Shares in the Israeli partners in Tamar -- Delek Group DELKG.TA and its subsidiaries Avner Oil AVNRp.TA and Delek Drilling (DEDRp.TA), as well as Isramco (ISRAp.TA) -- were down between 3.4 and 3.8 percent on Monday.
Oil Refineries, Israel’s largest refinery, estimated the value of the gas it would buy from EMG, including the option, at between $1.8 billion and $2.9 billion.

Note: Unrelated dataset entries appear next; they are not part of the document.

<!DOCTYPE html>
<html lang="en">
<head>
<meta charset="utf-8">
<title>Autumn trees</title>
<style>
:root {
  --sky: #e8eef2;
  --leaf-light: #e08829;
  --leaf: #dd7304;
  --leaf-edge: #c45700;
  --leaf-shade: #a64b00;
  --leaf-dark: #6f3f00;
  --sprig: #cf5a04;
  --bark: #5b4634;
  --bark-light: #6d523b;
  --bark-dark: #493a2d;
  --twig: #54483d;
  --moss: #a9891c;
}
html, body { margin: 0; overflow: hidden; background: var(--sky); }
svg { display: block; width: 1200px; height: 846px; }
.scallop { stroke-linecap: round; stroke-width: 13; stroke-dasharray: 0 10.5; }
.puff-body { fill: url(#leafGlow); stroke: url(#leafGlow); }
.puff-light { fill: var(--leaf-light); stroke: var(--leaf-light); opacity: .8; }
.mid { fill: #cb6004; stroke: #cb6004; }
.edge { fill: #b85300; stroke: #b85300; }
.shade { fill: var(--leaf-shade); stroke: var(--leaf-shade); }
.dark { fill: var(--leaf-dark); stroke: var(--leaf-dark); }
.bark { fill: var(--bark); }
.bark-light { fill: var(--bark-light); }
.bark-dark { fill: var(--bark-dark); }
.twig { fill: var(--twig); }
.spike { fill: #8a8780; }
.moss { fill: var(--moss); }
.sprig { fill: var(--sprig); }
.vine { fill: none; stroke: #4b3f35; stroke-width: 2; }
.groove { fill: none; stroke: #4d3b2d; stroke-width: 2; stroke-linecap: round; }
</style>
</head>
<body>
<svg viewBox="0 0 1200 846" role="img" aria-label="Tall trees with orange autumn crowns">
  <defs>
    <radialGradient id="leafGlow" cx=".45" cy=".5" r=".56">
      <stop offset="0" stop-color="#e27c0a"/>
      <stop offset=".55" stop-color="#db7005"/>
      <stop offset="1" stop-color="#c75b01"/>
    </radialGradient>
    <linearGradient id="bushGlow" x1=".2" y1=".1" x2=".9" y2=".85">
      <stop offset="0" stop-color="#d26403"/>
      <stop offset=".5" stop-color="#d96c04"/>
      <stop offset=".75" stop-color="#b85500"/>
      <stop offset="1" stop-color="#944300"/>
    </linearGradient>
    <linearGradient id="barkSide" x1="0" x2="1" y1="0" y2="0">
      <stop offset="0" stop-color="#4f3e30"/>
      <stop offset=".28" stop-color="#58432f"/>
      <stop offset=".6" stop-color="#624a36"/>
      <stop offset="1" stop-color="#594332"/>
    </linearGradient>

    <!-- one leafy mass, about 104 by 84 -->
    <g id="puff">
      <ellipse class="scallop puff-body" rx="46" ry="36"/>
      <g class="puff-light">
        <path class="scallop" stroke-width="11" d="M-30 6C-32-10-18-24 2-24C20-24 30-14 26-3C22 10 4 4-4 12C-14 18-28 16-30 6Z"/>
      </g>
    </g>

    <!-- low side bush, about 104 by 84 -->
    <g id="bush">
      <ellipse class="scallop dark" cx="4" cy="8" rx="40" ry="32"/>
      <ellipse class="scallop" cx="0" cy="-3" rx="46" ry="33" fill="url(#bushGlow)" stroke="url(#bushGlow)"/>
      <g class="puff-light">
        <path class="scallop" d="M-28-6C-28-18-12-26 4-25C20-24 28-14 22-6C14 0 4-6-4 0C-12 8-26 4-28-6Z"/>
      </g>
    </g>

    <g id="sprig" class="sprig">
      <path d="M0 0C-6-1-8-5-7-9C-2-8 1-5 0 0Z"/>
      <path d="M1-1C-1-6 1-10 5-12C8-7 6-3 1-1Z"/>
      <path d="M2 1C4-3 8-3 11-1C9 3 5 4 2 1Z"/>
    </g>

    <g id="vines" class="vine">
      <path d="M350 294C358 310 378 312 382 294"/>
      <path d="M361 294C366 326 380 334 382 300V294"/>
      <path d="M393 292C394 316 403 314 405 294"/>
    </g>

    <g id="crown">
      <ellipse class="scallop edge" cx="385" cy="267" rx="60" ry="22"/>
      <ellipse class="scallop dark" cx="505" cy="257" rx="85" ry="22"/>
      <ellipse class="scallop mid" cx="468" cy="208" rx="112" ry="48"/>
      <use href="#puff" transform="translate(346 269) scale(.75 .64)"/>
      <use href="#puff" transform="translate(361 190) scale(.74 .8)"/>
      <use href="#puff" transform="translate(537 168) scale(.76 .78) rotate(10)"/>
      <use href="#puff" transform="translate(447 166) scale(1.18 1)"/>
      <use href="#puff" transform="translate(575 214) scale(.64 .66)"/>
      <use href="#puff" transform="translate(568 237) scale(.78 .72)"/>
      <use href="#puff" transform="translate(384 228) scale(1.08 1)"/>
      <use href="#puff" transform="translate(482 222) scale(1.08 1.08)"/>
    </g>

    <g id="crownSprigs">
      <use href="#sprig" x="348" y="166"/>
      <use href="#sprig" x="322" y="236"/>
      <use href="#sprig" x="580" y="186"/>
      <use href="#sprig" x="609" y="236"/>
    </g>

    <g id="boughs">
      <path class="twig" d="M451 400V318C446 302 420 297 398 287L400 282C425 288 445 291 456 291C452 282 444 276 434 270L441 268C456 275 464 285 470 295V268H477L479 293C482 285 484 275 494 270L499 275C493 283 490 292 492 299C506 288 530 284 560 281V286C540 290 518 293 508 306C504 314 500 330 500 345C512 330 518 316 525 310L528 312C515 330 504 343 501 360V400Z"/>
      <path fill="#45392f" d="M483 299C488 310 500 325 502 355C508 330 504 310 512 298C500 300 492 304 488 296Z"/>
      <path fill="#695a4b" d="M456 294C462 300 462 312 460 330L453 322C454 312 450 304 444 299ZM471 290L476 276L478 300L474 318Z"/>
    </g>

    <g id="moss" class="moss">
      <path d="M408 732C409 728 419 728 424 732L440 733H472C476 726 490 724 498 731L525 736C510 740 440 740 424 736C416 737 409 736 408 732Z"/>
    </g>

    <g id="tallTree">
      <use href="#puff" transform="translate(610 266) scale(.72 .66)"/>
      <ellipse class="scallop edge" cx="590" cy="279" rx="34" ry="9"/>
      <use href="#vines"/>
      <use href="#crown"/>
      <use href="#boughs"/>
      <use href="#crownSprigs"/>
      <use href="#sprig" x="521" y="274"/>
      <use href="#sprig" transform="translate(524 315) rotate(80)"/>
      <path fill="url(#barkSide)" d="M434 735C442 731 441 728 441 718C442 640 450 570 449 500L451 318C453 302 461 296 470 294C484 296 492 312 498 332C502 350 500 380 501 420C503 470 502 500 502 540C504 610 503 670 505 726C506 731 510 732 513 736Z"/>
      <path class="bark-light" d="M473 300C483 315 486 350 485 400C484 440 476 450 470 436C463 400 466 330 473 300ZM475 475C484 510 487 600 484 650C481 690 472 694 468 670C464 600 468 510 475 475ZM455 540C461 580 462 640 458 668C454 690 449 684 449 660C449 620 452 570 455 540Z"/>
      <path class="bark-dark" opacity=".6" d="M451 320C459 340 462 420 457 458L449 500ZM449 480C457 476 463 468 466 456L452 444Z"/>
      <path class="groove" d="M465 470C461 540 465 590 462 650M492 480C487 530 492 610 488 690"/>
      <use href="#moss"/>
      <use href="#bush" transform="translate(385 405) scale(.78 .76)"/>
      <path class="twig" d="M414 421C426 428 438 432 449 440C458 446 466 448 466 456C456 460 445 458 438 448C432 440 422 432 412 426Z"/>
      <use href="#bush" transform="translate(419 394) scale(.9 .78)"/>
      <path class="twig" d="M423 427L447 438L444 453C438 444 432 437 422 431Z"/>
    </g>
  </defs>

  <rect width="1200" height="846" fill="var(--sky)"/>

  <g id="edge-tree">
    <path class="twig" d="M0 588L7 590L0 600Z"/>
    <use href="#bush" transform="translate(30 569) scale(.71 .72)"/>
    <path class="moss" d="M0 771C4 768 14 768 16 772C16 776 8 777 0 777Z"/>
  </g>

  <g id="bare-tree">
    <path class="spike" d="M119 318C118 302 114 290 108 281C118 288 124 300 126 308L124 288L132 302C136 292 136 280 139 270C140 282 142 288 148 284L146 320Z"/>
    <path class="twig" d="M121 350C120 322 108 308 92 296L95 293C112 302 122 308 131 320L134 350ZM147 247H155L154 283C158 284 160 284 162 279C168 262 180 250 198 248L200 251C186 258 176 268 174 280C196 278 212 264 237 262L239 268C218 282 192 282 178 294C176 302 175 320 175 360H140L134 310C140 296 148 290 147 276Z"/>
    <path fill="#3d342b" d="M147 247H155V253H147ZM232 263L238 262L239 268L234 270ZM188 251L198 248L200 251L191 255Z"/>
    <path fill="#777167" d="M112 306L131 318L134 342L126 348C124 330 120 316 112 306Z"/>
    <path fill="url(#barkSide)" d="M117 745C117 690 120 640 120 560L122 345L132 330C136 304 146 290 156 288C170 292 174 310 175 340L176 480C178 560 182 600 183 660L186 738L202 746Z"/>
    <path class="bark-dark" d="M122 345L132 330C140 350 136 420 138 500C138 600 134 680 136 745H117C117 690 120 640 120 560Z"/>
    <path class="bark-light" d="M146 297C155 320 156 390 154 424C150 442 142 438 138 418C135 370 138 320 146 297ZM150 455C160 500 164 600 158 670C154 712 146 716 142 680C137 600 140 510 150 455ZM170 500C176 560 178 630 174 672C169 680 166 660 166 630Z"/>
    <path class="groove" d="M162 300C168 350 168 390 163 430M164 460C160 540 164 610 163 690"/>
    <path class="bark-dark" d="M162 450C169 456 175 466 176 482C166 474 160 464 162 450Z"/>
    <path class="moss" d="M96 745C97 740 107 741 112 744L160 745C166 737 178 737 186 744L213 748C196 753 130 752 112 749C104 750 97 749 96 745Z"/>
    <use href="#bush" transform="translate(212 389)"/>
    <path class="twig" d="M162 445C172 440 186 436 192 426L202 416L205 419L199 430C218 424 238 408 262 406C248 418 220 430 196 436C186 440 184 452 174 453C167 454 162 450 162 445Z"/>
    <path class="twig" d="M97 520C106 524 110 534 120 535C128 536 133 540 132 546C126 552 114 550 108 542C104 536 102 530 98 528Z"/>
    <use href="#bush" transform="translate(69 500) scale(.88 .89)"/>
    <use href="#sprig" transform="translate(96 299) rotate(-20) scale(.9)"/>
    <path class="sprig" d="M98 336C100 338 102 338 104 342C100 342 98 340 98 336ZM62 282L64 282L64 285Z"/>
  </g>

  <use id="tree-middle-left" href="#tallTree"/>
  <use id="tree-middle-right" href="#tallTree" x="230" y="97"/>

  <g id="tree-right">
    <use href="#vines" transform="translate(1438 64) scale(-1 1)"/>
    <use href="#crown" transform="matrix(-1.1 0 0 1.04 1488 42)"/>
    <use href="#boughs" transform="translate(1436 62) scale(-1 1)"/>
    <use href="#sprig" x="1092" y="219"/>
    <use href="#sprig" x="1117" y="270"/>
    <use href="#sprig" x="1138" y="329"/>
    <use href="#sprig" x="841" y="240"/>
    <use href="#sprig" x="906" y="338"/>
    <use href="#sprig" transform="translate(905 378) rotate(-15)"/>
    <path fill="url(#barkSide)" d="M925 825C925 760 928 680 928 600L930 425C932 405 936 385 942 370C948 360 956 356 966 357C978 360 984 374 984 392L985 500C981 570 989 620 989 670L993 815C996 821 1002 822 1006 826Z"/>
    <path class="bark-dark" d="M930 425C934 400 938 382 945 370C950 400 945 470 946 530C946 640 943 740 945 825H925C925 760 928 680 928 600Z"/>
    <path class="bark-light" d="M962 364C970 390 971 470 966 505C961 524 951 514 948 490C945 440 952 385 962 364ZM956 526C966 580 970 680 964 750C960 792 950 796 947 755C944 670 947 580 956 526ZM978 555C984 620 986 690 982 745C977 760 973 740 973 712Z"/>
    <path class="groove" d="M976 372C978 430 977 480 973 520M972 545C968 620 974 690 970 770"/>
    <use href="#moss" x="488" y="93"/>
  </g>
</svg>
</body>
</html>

The company estimated the switch to natural gas at its plants would save it over $130 million a year.
OPC Rotem, which is 80 percent owned by Israel Corp, plans to buy gas worth $3.2 billion to $4 billion for the 440 megawatt power plant it intends to build.
The deal is for 0.3 bcm a year, amounting to half of the plant’s energy consumption, and the deal is conditioned upon the company completing financing for the plant by Jan. 31.
Fertiliser and specialty chemical maker Israel Chemicals (ICL) said it will buy natural gas from EMG until 2030 in a deal worth between $370 million and $460 million.
This is in addition to an agreement signed in 2008 to buy 2 billion cubic meters of Israeli natural gas through 2015. ICL’s plants were connected to the gas distribution network in 2009.
ICL, the world’s sixth-largest producer of potash, will buy 0.2 bcm of gas a year from EMG for a power plant it intends to build in the southern Israeli town of Sodom. It has an option to buy an additional 0.53 bcm, which is not included in its current estimate of the value of the deal.
IC Power received an option to buy 0.3 to 0.6 bcm annually for a 440 megawatt power plant it is considering building.
EMG is owned by Egyptian businessman Hussain Salem, Egypt Natural Gas Co, Thailand’s PTT, Israel’s Merhav Group, Ampal-American Israel Corp AMPL.O and American businessman Sam Zell. Ampal, which owns 12.5 percent of EMG, said gas delivery will begin in the first or second quarter of 2011.
Editing by Andrew Callus